• _What to do_
Check each line of the material, and show the ones that include the word "fill".
[Opening Data shown section]
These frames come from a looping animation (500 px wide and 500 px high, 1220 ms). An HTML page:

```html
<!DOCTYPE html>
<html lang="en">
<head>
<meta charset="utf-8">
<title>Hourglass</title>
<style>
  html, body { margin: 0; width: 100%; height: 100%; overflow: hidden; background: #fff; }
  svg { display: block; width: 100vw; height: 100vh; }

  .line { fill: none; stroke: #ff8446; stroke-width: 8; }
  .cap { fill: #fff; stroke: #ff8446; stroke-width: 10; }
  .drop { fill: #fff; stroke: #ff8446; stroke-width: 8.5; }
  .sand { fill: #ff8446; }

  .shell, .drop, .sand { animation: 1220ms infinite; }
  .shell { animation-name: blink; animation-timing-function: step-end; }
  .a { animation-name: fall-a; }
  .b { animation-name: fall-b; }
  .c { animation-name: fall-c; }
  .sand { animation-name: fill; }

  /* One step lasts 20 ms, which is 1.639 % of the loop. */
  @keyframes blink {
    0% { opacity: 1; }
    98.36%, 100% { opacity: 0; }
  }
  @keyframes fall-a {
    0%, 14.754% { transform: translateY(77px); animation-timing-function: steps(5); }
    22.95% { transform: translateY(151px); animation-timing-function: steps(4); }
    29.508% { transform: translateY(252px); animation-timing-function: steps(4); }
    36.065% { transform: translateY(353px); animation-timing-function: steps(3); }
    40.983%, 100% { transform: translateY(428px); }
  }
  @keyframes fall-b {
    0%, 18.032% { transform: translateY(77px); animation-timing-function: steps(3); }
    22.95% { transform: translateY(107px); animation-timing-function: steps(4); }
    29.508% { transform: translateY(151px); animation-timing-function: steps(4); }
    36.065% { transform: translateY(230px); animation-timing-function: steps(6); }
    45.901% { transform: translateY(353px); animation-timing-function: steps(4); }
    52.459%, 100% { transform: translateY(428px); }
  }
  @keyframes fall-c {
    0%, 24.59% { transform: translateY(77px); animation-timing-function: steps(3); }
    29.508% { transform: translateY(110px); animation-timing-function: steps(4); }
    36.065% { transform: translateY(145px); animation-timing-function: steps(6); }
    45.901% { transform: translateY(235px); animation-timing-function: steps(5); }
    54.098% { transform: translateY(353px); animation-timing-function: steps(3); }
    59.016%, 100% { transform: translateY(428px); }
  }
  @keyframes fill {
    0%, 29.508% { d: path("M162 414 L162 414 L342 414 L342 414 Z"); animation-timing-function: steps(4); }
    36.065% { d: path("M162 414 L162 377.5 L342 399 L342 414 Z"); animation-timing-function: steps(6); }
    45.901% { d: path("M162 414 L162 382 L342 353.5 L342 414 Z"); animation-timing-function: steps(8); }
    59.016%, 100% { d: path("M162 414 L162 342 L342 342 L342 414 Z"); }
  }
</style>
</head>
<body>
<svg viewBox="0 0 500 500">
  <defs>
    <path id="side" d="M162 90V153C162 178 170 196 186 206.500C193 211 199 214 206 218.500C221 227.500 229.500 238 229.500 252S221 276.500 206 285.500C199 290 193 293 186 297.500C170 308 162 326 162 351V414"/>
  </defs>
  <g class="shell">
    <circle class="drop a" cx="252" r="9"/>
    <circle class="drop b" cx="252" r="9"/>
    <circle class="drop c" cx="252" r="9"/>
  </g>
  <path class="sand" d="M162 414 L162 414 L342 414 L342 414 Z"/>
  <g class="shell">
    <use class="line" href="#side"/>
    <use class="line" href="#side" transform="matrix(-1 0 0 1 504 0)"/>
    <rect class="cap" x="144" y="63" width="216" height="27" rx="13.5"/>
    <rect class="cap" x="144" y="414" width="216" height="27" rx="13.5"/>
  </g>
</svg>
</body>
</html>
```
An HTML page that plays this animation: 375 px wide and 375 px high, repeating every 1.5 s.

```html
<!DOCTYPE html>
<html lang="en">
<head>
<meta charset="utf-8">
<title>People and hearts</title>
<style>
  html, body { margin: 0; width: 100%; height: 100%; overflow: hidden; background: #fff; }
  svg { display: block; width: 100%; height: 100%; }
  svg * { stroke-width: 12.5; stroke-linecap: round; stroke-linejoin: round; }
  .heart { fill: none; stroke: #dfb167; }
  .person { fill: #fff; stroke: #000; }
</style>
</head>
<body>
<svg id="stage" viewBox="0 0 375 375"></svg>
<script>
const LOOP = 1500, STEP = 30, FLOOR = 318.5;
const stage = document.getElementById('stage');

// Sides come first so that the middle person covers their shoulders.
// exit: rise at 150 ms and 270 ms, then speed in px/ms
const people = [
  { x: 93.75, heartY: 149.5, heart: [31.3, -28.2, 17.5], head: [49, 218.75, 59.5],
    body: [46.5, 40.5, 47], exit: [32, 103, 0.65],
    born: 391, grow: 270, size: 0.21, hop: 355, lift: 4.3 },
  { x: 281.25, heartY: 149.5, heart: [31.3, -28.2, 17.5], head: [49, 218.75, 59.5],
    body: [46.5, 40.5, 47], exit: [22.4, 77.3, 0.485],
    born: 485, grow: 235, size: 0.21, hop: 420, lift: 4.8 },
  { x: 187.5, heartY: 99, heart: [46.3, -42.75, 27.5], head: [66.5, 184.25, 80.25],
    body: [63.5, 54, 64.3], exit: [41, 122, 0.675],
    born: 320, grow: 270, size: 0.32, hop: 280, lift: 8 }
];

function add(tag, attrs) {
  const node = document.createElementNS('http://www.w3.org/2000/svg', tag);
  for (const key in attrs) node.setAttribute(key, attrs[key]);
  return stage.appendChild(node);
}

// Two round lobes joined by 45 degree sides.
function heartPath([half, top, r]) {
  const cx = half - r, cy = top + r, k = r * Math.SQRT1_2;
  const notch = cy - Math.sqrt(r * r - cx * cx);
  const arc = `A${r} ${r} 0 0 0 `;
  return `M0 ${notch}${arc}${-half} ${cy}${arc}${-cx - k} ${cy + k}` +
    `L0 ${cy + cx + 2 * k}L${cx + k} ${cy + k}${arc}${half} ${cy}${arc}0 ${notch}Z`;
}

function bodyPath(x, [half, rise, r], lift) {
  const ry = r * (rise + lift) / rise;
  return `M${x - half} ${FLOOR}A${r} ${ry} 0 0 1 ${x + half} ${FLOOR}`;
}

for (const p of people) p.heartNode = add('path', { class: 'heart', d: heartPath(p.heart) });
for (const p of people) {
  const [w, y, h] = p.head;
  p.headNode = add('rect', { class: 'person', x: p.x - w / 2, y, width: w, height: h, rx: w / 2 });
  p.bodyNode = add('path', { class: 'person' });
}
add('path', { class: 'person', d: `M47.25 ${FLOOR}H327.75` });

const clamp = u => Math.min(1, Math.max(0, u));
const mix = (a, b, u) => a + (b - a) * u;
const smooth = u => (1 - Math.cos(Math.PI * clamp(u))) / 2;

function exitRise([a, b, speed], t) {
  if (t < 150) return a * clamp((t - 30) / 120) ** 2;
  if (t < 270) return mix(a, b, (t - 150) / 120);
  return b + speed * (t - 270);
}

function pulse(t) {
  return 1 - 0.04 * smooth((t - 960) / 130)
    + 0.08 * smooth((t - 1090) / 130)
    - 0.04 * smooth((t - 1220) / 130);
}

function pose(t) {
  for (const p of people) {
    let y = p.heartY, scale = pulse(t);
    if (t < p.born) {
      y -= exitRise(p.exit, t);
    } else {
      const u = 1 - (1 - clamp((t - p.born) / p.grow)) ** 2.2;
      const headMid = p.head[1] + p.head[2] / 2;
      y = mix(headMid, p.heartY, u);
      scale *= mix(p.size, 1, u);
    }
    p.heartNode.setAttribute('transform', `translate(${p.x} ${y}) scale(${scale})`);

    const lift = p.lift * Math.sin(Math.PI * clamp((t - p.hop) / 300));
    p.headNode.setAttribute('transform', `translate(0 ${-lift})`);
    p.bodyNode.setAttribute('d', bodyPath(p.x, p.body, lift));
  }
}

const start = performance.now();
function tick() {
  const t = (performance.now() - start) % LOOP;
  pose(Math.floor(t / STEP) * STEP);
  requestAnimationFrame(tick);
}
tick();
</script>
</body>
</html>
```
[Closing Data shown section]
• _Solved problem_
  .line { fill: none; stroke: #ff8446; stroke-width: 8; }
  .cap { fill: #fff; stroke: #ff8446; stroke-width: 10; }
  .drop { fill: #fff; stroke: #ff8446; stroke-width: 8.5; }
  .sand { fill: #ff8446; }
  .sand { animation-name: fill; }
  @keyframes fill {
  .heart { fill: none; stroke: #dfb167; }
  .person { fill: #fff; stroke: #000; }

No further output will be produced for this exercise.